=== Data for this exercise ===
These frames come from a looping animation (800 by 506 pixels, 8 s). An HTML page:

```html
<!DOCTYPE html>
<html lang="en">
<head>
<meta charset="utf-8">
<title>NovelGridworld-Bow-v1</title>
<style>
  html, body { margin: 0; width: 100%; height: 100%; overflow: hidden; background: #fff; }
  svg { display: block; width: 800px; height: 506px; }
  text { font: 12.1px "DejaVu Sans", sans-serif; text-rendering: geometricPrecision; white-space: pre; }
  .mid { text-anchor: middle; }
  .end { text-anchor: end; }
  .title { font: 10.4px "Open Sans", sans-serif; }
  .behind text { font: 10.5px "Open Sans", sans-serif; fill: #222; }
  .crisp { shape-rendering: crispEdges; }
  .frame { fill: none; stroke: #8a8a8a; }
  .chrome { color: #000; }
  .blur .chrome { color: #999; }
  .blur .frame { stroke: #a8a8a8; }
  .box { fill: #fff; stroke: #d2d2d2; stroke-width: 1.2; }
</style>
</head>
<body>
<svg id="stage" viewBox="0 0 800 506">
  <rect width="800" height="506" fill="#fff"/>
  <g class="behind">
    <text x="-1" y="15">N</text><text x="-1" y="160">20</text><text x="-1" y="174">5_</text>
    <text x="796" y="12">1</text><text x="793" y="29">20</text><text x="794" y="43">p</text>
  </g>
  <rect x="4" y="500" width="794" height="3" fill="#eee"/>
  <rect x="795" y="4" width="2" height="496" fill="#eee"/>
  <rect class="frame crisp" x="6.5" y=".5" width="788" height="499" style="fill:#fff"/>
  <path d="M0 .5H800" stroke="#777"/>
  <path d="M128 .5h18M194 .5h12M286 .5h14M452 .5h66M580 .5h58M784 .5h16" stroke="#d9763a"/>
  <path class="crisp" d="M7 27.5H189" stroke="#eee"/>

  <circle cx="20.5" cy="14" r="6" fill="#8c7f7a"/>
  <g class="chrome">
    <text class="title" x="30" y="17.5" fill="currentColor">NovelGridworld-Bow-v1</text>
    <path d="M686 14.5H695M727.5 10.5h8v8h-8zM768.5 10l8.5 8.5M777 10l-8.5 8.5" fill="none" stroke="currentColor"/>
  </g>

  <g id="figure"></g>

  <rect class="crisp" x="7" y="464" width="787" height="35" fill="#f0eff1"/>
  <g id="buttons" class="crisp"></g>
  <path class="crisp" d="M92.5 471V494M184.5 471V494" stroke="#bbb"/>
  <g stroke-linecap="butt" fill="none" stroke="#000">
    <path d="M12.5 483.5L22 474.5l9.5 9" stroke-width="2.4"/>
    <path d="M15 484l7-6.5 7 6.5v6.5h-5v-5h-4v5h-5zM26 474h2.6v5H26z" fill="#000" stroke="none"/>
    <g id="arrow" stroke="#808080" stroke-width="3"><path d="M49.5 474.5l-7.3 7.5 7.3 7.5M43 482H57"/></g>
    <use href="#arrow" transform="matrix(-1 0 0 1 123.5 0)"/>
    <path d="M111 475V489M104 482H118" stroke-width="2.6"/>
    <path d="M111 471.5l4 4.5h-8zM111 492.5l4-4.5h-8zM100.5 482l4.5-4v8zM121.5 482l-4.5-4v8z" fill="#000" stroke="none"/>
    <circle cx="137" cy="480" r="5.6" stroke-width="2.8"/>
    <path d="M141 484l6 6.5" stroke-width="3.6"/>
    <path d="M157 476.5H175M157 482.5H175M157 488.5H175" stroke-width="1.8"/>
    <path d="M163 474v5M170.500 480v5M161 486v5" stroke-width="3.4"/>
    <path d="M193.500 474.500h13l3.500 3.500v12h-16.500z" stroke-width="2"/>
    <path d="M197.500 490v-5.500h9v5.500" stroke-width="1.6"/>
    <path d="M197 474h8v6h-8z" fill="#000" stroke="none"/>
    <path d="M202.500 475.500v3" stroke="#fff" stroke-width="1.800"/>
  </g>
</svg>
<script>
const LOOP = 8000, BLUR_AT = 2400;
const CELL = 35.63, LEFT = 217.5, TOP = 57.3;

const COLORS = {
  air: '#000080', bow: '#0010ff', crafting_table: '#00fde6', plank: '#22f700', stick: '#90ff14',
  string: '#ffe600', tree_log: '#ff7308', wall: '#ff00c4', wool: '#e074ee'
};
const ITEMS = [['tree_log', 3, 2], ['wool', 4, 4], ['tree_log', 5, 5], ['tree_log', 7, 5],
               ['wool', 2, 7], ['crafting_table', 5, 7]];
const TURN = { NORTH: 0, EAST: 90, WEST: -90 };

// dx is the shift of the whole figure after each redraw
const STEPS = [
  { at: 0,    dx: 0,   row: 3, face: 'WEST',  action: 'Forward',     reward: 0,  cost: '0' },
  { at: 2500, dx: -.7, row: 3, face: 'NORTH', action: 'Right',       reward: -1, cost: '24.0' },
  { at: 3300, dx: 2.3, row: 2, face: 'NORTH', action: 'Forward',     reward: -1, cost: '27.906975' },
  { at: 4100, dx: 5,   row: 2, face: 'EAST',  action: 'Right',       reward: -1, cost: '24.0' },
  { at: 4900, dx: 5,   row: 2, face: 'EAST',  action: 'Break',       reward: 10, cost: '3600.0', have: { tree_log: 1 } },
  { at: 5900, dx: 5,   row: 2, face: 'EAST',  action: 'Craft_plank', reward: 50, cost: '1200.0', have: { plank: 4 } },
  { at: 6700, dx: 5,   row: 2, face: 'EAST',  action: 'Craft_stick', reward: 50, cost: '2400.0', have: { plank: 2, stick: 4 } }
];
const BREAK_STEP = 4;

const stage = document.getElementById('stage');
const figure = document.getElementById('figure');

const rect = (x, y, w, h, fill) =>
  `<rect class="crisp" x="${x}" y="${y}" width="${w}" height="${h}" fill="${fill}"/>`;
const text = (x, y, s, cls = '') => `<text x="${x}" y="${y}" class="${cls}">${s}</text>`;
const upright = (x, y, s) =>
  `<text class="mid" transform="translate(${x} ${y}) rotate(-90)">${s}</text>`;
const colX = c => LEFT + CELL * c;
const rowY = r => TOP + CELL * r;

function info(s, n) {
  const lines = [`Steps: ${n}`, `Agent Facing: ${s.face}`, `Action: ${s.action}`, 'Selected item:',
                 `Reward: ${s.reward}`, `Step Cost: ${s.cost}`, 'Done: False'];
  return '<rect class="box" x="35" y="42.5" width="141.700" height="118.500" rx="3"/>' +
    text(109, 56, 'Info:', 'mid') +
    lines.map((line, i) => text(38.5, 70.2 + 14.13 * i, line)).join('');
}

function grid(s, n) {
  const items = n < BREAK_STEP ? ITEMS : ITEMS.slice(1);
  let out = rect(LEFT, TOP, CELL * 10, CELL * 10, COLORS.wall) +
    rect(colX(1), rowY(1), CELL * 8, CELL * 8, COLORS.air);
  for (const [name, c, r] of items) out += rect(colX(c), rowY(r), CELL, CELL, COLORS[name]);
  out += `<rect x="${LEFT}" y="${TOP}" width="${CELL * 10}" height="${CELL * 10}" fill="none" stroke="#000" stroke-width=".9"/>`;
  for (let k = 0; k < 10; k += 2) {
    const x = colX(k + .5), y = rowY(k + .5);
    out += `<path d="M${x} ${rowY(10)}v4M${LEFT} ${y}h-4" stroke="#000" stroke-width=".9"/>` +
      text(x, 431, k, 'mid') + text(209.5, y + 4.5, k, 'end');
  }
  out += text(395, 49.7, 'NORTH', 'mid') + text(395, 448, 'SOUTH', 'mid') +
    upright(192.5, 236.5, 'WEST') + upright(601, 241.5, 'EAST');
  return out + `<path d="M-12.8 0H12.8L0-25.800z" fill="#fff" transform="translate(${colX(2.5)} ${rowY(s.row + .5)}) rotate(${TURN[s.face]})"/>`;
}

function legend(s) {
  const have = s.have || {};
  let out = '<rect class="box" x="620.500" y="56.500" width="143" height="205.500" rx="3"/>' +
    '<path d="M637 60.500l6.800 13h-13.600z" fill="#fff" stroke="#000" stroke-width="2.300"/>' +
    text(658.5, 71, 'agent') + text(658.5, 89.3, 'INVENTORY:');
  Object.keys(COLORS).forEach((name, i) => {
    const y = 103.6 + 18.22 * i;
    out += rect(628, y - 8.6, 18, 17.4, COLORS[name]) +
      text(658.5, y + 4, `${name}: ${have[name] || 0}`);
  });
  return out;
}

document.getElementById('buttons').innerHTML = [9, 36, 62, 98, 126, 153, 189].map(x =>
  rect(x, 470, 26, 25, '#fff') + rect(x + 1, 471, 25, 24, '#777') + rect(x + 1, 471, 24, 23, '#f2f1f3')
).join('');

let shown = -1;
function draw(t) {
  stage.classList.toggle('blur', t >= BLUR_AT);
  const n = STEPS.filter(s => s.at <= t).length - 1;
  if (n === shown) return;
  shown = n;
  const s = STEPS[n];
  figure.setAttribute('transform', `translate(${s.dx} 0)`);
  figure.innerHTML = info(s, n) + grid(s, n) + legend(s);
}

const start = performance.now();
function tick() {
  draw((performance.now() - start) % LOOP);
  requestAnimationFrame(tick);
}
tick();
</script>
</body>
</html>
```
===
=== Data for this exercise ===
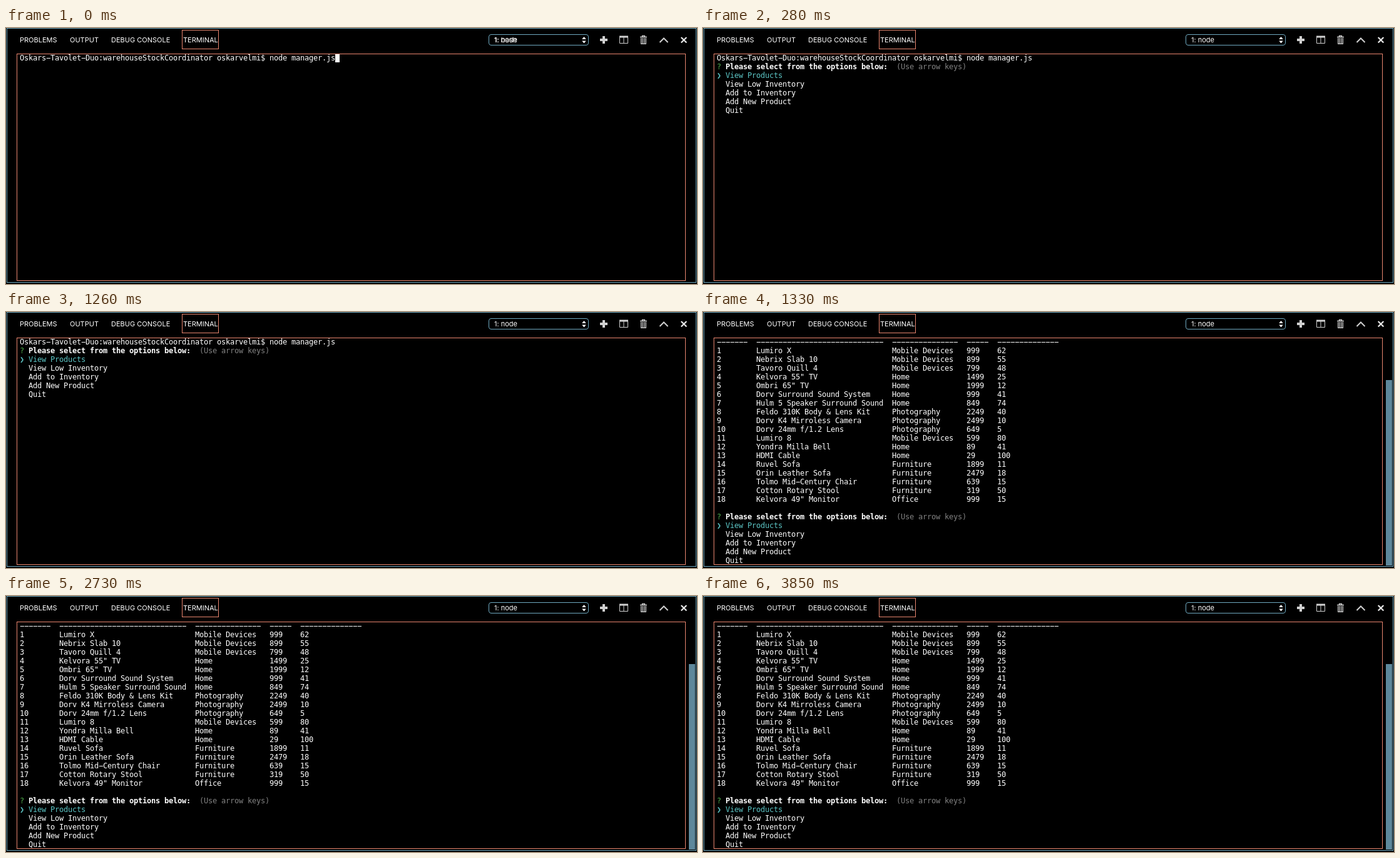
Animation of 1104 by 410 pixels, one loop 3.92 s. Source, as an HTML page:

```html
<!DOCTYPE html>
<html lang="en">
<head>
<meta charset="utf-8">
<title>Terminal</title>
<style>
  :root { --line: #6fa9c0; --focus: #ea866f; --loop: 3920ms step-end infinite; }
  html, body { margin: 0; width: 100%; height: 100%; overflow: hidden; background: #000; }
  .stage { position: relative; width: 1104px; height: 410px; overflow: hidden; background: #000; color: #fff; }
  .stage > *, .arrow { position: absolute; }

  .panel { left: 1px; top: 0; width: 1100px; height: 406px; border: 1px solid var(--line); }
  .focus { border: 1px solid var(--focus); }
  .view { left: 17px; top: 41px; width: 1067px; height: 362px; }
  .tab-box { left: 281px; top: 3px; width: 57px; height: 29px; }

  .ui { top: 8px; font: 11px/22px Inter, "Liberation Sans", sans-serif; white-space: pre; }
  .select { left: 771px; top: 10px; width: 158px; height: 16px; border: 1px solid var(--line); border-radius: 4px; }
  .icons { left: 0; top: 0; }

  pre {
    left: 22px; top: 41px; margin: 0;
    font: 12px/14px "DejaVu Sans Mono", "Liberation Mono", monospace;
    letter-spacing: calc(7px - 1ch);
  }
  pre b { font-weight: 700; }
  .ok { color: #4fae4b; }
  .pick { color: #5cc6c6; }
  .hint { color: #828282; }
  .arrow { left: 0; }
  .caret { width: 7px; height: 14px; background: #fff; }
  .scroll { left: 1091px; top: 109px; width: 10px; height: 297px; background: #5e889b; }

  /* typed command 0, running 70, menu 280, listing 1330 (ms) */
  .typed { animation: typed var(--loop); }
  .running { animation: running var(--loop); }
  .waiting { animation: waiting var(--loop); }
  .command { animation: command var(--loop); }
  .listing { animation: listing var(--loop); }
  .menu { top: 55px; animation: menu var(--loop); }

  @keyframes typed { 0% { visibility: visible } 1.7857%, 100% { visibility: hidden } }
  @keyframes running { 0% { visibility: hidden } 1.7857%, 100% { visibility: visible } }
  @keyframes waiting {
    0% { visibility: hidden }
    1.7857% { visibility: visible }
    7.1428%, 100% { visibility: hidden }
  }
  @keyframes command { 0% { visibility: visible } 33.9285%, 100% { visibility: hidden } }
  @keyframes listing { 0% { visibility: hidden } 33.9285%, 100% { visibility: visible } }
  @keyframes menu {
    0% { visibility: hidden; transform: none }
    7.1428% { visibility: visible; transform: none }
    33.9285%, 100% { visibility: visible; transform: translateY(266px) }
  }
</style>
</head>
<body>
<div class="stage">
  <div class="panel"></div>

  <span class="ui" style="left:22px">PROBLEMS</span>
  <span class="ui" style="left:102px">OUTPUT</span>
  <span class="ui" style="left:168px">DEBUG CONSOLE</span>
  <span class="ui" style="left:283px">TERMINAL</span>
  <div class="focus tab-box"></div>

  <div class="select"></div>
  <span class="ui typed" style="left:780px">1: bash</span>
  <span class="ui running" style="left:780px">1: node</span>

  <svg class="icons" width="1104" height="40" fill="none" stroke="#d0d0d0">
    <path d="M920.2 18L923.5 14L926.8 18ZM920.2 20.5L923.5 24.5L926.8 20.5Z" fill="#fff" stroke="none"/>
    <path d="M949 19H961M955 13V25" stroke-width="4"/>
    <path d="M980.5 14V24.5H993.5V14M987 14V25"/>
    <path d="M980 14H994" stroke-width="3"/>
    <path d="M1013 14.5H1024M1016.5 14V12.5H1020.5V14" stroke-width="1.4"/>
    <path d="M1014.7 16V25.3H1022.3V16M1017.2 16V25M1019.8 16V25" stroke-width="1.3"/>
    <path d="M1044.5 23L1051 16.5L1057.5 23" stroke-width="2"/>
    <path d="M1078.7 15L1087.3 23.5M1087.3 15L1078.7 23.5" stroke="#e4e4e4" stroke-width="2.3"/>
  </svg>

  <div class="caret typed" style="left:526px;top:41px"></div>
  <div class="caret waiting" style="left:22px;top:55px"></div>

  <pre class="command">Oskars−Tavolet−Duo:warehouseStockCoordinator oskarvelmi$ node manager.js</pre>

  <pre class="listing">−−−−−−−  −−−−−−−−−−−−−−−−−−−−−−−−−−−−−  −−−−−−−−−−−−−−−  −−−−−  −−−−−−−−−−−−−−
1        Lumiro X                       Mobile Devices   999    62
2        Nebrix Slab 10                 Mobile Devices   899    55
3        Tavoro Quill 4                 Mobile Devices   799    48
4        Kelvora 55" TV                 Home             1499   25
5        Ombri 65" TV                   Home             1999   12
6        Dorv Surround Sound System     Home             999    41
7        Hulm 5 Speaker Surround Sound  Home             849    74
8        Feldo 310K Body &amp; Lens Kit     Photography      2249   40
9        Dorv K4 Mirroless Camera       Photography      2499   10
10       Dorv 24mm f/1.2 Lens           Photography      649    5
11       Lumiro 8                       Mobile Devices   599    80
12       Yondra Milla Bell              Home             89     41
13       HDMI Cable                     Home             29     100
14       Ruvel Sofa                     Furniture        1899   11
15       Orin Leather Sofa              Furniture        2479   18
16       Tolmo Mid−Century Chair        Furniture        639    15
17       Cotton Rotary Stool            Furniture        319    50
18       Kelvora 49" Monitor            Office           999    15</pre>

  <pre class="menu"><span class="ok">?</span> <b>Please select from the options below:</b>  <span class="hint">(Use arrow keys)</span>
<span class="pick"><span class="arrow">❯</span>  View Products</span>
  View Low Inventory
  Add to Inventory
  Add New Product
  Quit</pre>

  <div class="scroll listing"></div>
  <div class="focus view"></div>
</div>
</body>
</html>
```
===
* Your objective
If the word "figure" appears in a line above, copy that line.

* Solution for this task
  <g id="figure"></g>
// dx is the shift of the whole figure after each redraw
const figure = document.getElementById('figure');
  figure.setAttribute('transform', `translate(${s.dx} 0)`);
  figure.innerHTML = info(s, n) + grid(s, n) + legend(s);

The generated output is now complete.